**Your instructions**
Your answer must be every line of the data below that holds the string "circle", copied exactly.

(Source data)
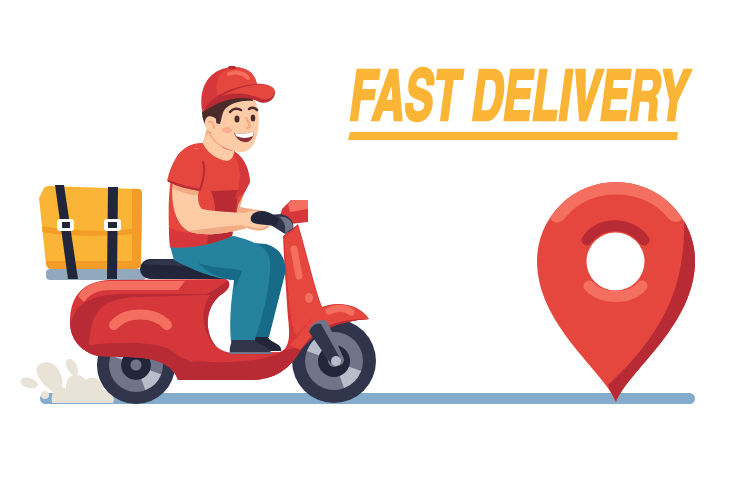
<!DOCTYPE html>
<html lang="en">
<head>
<meta charset="utf-8">
<title>Fast Delivery</title>
<style>
:root{
  --paper:#fff; --yellow:#fbb536; --amber:#f39c27; --red:#e5473f; --scarlet:#d6373a;
  --crimson:#b92b34; --coral:#f56f60; --navy:#30354c; --ink:#22263a; --steel:#6f7489;
  --silver:#b8bdca; --teal:#25829f; --deep-teal:#176a88; --skin:#fdcba6; --skin-shade:#f2ab83;
  --hair:#4b2b2b; --road:#84abcb; --rack:#92a9bd; --dust:#e9e2d6;
}
*{box-sizing:border-box;margin:0;padding:0}
html,body{width:736px;height:490px;overflow:hidden;background:var(--paper)}
.banner{position:relative;width:736px;height:490px;overflow:hidden}
.scene{position:absolute;left:0;top:0;display:block}
.headline{font:italic 700 70px "TeX Gyre Heros Cn","Liberation Sans",sans-serif;fill:var(--yellow);stroke:var(--yellow);stroke-width:2.4}
.yellow{fill:var(--yellow)}.amber{fill:var(--amber)}.red{fill:var(--red)}.scarlet{fill:var(--scarlet)}
.crimson{fill:var(--crimson)}.coral{fill:var(--coral)}.navy{fill:var(--navy)}.ink{fill:var(--ink)}
.steel{fill:var(--steel)}.silver{fill:var(--silver)}.teal{fill:var(--teal)}.deep-teal{fill:var(--deep-teal)}
.skin{fill:var(--skin)}.skin-shade{fill:var(--skin-shade)}.hair{fill:var(--hair)}.road{fill:var(--road)}
.rack{fill:var(--rack)}.dust{fill:var(--dust)}.white{fill:var(--paper)}
.line{fill:none;stroke-linecap:round;stroke-linejoin:round}
</style>
</head>
<body>
<main class="banner">
<svg class="scene" width="736" height="490" viewBox="0 0 736 490" role="img" aria-label="Fast delivery: courier on a red scooter riding to a map pin">
  <defs>
    <g id="wheel">
      <circle class="navy" r="42"/>
      <circle class="steel" r="29"/>
      <path class="silver" d="M-27-10A29 29 0 0 1-10-27L-5-13A14 14 0 0 0-13-5ZM27 10A29 29 0 0 1 10 27L5 13A14 14 0 0 0 13 5Z"/>
      <circle class="ink" r="16"/>
      <circle class="steel" r="6"/>
    </g>
    <clipPath id="pin-shape"><path d="M616 402C604 371 537 325 537 261A79 79 0 0 1 695 261C695 325 628 371 616 402Z"/></clipPath>
    <clipPath id="body-shape"><path d="M70 322C70 295 84 281 110 280L226 279C232 283 229 289 222 294C208 304 205 322 210 336C214 347 222 353 236 353L280 352C290 348 290 335 288 318C286 290 284 260 283 236L298 224C306 250 314 286 322 307C338 301 359 304 369 319C340 321 314 330 299 353C287 372 272 380 250 380L178 380C172 362 152 357 122 357L98 356C82 352 70 340 70 322Z"/></clipPath>
    <clipPath id="box-shape"><path d="M43 190Q44 186 49 186L138 189Q142 189 142 194L141 263Q141 269 135 269L52 269Q47 269 46 264L39 198Z"/></clipPath>
    <clipPath id="shirt-shape"><path d="M205 143C192 142 182 147 176 159C169 173 167 210 170 247C190 249 211 245 232 236L238 205L250 182C249 166 242 155 231 149Z"/></clipPath>
  </defs>

  <g id="title">
    <text class="headline" x="349" y="120" textLength="338" lengthAdjust="spacingAndGlyphs">FAST DELIVERY</text>
    <polygon class="yellow" points="350,132 678,132 677,140 348,140"/>
  </g>

  <rect id="road" class="road" x="40" y="393" width="655" height="11" rx="5.5"/>

  <g id="map-pin">
    <g clip-path="url(#pin-shape)">
      <rect class="red" x="530" y="175" width="172" height="230"/>
      <path class="crimson" d="M684 218C686 285 664 333 608 385L616 404L705 330V218Z"/>
      <path class="crimson" d="M537 275C546 328 590 362 610 392L616 405L530 330Z"/>
      <path class="coral" d="M550 216C568 170 662 164 684 216C680 224 672 223 667 217C645 188 590 186 566 217C560 225 551 224 550 216Z"/>
    </g>
    <path class="line" stroke="var(--crimson)" stroke-width="11" d="M587 240C600 221 630 221 644 240"/>
    <path class="line" stroke="var(--coral)" stroke-width="11" d="M589 286C602 300 630 300 642 286"/>
    <circle class="white" cx="615.5" cy="261.500" r="29"/>
  </g>

  <g id="dust-cloud" class="dust">
    <path d="M52 403C50 391 57 385 66 388C65 375 78 370 86 380C94 374 102 380 103 390C111 390 116 397 113 403Z"/>
    <path d="M36 369C42 358 56 361 60 373C65 383 62 392 55 396C51 387 39 385 36 369Z"/>
    <ellipse cx="29" cy="383" rx="9" ry="5" transform="rotate(18 29 383)"/>
    <ellipse cx="72" cy="367" rx="5" ry="9" transform="rotate(-28 72 367)"/>
    <circle cx="45" cy="395" r="4"/>
  </g>

  <g id="rear-wheel">
    <use href="#wheel" transform="translate(136 365) scale(.93)"/>
    <path class="dust" d="M70 403C72 393 82 389 90 394C98 390 107 396 110 403Z"/>
  </g>

  <g id="parcel-box">
    <rect class="rack" x="46" y="269" width="100" height="11" rx="4"/>
    <g clip-path="url(#box-shape)">
      <rect class="yellow" x="35" y="180" width="112" height="95"/>
      <path class="amber" d="M40 226C75 232 112 232 145 227V233C112 237 75 237 41 232Z"/>
      <path class="amber" d="M45 261H145V272H45ZM132 186H145V270H132Z"/>
    </g>
    <polygon class="ink" points="55,185 64,185 78,279 68,279"/>
    <polygon class="ink" points="108,187 118,187 117,279 107,279"/>
    <rect class="white" x="57" y="219" width="17" height="12" rx="3"/>
    <rect class="ink" x="62" y="222" width="8" height="6"/>
    <rect class="white" x="104" y="219" width="17" height="12" rx="3"/>
    <rect class="ink" x="108" y="222" width="9" height="6"/>
  </g>

  <g id="front-wheel">
    <use href="#wheel" x="334" y="361"/>
  </g>

  <g id="scooter-body">
    <g clip-path="url(#body-shape)">
      <rect class="scarlet" x="60" y="215" width="320" height="175"/>
      <path class="crimson" d="M66 310C78 342 96 338 122 339C158 340 172 350 180 357C195 364 260 366 285 350L310 345L290 390H60Z"/>
      <path class="crimson" d="M172 304C196 300 213 293 231 278L238 290C214 305 208 320 215 345C202 342 192 336 190 322C189 312 182 307 172 304Z"/>
      <path class="crimson" d="M72 322C74 304 92 294 124 294H216L232 278L240 292L175 297C117 299 100 304 92 356H70Z"/>
      <path class="scarlet" d="M89 345C91 306 106 298 140 297L210 295C200 310 202 328 212 343C218 352 230 357 250 356L190 362C174 345 145 339 89 345Z"/>
      <path class="red" d="M284 238L298 226C306 255 314 288 322 308L296 335C288 320 288 275 284 238Z"/>
      <path class="red" d="M321 308C338 300 360 304 370 320C342 320 317 326 300 350L290 345Z"/>
      <path class="crimson" d="M302 349C314 326 342 318 370 319L368 325C335 325 315 335 300 360Z"/>
      <path class="coral" d="M78 296C84 285 96 281 111 281H185L178 290H110C96 290 89 295 84 302Z"/>
    </g>
    <path class="line" stroke="var(--coral)" stroke-width="10" d="M114 325C126 311 154 311 167 325"/>
    <ellipse class="coral" cx="141" cy="314" rx="7" ry="4"/>
    <path class="line" stroke="var(--coral)" stroke-width="7" d="M294 249L299 276M329 311C338 307 346 308 351 312"/>
    <ellipse class="coral" cx="309" cy="298" rx="4" ry="5"/>
    <path class="steel" d="M309 329C314 321 321 319 327 321L344 359C345 366 334 369 330 363Z"/>
    <path class="navy" d="M309 332C312 325 316 323 321 324L340 358C340 365 332 366 329 361Z"/>
    <circle class="silver" cx="336" cy="361" r="5"/>
    <rect class="ink" x="140" y="259" width="99" height="20" rx="10"/>
    <path class="navy" d="M143 264C150 257 180 260 205 260H231C239 262 240 269 236 271C205 266 170 266 143 264Z"/>
  </g>

  <g id="rider">
    <g id="far-leg">
      <path class="deep-teal" d="M217 240L266 244C280 248 287 259 285 274L269 337H244L253 282L222 270Z"/>
      <path class="ink" d="M246 337H268C270 343 281 343 281 349V351H245Z"/>
    </g>
    <g id="near-leg">
      <path class="teal" d="M170 246C190 243 211 237 234 236C258 242 270 249 270 263C271 284 262 321 254 342H231C229 322 231 302 234 280C213 279 191 269 174 260Z"/>
      <path class="deep-teal" d="M198 263C220 270 232 267 242 271C240 278 238 280 235 289L234 280C222 279 209 274 198 263Z"/>
      <path class="navy" d="M232 340H254C258 346 270 345 271 353H230C229 348 231 344 232 340Z"/>
      <path class="line" stroke="var(--steel)" stroke-width="2" d="M230 353H271"/>
    </g>
    <g id="far-arm">
      <path class="skin-shade" d="M228 183L246 180C245 191 242 201 240 207L264 211C271 213 272 221 265 223L232 222Z"/>
    </g>
    <path class="skin-shade" d="M207 128L238 143C235 151 233 157 229 162C216 160 207 153 203 143Z"/>
    <g clip-path="url(#shirt-shape)">
      <rect class="red" x="160" y="135" width="95" height="120"/>
      <path class="crimson" d="M211 191L238 190L234 240L196 249C214 234 220 213 211 191Z"/>
      <path class="scarlet" d="M166 226C184 235 194 234 208 229L207 253H166Z"/>
      <path class="scarlet" d="M232 154C242 164 242 183 234 200L252 188V150Z"/>
      <path class="coral" d="M176 167C180 153 188 147 199 148C192 153 187 158 185 169Z"/>
    </g>
    <path class="skin" d="M202 142L208 133C214 144 224 150 234 151C234 157 231 160 227 161C215 159 207 152 202 142Z"/>
    <g id="handlebar">
      <path class="scarlet" d="M282 209L291 200H308V222L290 224L280 216Z"/>
      <path class="coral" d="M288 204L292 200H308V209L290 212Z"/>
      <path class="navy" d="M266 215L281 214C290 216 295 223 293 229L285 234L266 222Z"/>
      <path class="steel" d="M279 217C287 216 293 221 293 228L285 233C286 225 284 221 279 217Z"/>
    </g>
    <g id="near-arm">
      <path class="skin" d="M173 181L199 187C197 198 198 205 202 209C216 212 232 212 245 213C256 208 267 212 270 220C272 226 267 231 258 230L246 228C226 234 202 237 188 231C175 224 170 202 173 181Z"/>
      <path class="skin-shade" d="M188 231C204 229 224 226 243 225L247 228C226 234 202 237 188 231Z"/>
      <path class="skin-shade" d="M173 183L199 188L198 195C190 196 180 191 173 189Z"/>
      <path class="red" d="M176 158C182 146 197 145 203 155C206 165 203 179 200 191C188 189 177 187 167 181C169 172 172 164 176 158Z"/>
      <path class="line" stroke="var(--crimson)" stroke-width="2" d="M203 162C206 171 203 180 200 190C189 188 179 186 169 181"/>
      <path class="ink" d="M252 215C256 210 265 210 272 214L279 219L276 226L257 224C251 223 249 219 252 215Z"/>
      <path class="line" stroke="var(--skin-shade)" stroke-width="2" d="M248 227C255 230 264 231 268 226"/>
    </g>
    <g id="head">
      <path class="skin" d="M209 108L252 94C258 104 260 117 258 130C256 144 250 152 240 152C226 151 214 143 209 130Z"/>
      <path class="hair" d="M202 112C207 104 225 97 252 97L253 101C241 100 232 103 226 108C222 112 222 118 220 124L214 123L211 133C205 126 202 119 202 112Z"/>
      <path class="skin" d="M216 119C211 114 204 116 205 124C206 131 212 135 217 132Z"/>
      <path class="line" stroke="var(--skin-shade)" stroke-width="2" d="M209 122C212 121 214 124 214 128"/>
      <path class="line" stroke="var(--hair)" stroke-width="2.500" d="M230 112C233 108 238 108 241 110M249 109C252 107 255 108 257 110"/>
      <ellipse class="hair" cx="237" cy="119" rx="2.500" ry="3.500"/>
      <ellipse class="hair" cx="253" cy="118" rx="2.300" ry="3.500"/>
      <path class="line" stroke="var(--skin-shade)" stroke-width="2.500" d="M246 118C249 123 252 127 247 128"/>
      <path d="M234 133C241 134 248 134 254 131C254 139 249 143 244 142C239 141 236 138 234 133Z" fill="#8d3036"/>
      <path class="white" d="M235 133C241 134 248 134 254 131L253 136C247 139 240 138 236 136Z"/>
      <ellipse cx="227" cy="130" rx="5" ry="3" fill="#f8ae8f"/>
    </g>
    <g id="cap">
      <path class="scarlet" d="M202 111C198 85 211 68 233 67C249 67 256 75 257 86C237 89 218 96 202 111Z"/>
      <path class="red" d="M218 96C214 82 218 71 233 67C249 67 256 75 257 86C242 88 229 91 218 96Z"/>
      <path class="crimson" d="M202 113C210 96 232 86 256 84C268 83 276 88 275 94C273 102 264 105 257 101C241 94 219 100 202 113Z"/>
      <path class="red" d="M222 96C238 86 268 80 274 89C277 95 269 102 259 98C247 93 234 92 222 96Z"/>
      <path class="line" stroke="var(--coral)" stroke-width="4" d="M229 74C236 71 244 73 248 78"/>
      <ellipse class="crimson" cx="232" cy="67.500" rx="4" ry="1.800"/>
    </g>
  </g>
</svg>
</main>
</body>
</html>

**Output below**
      <circle class="navy" r="42"/>
      <circle class="steel" r="29"/>
      <circle class="ink" r="16"/>
      <circle class="steel" r="6"/>
    <circle class="white" cx="615.5" cy="261.500" r="29"/>
    <circle cx="45" cy="395" r="4"/>
    <circle class="silver" cx="336" cy="361" r="5"/>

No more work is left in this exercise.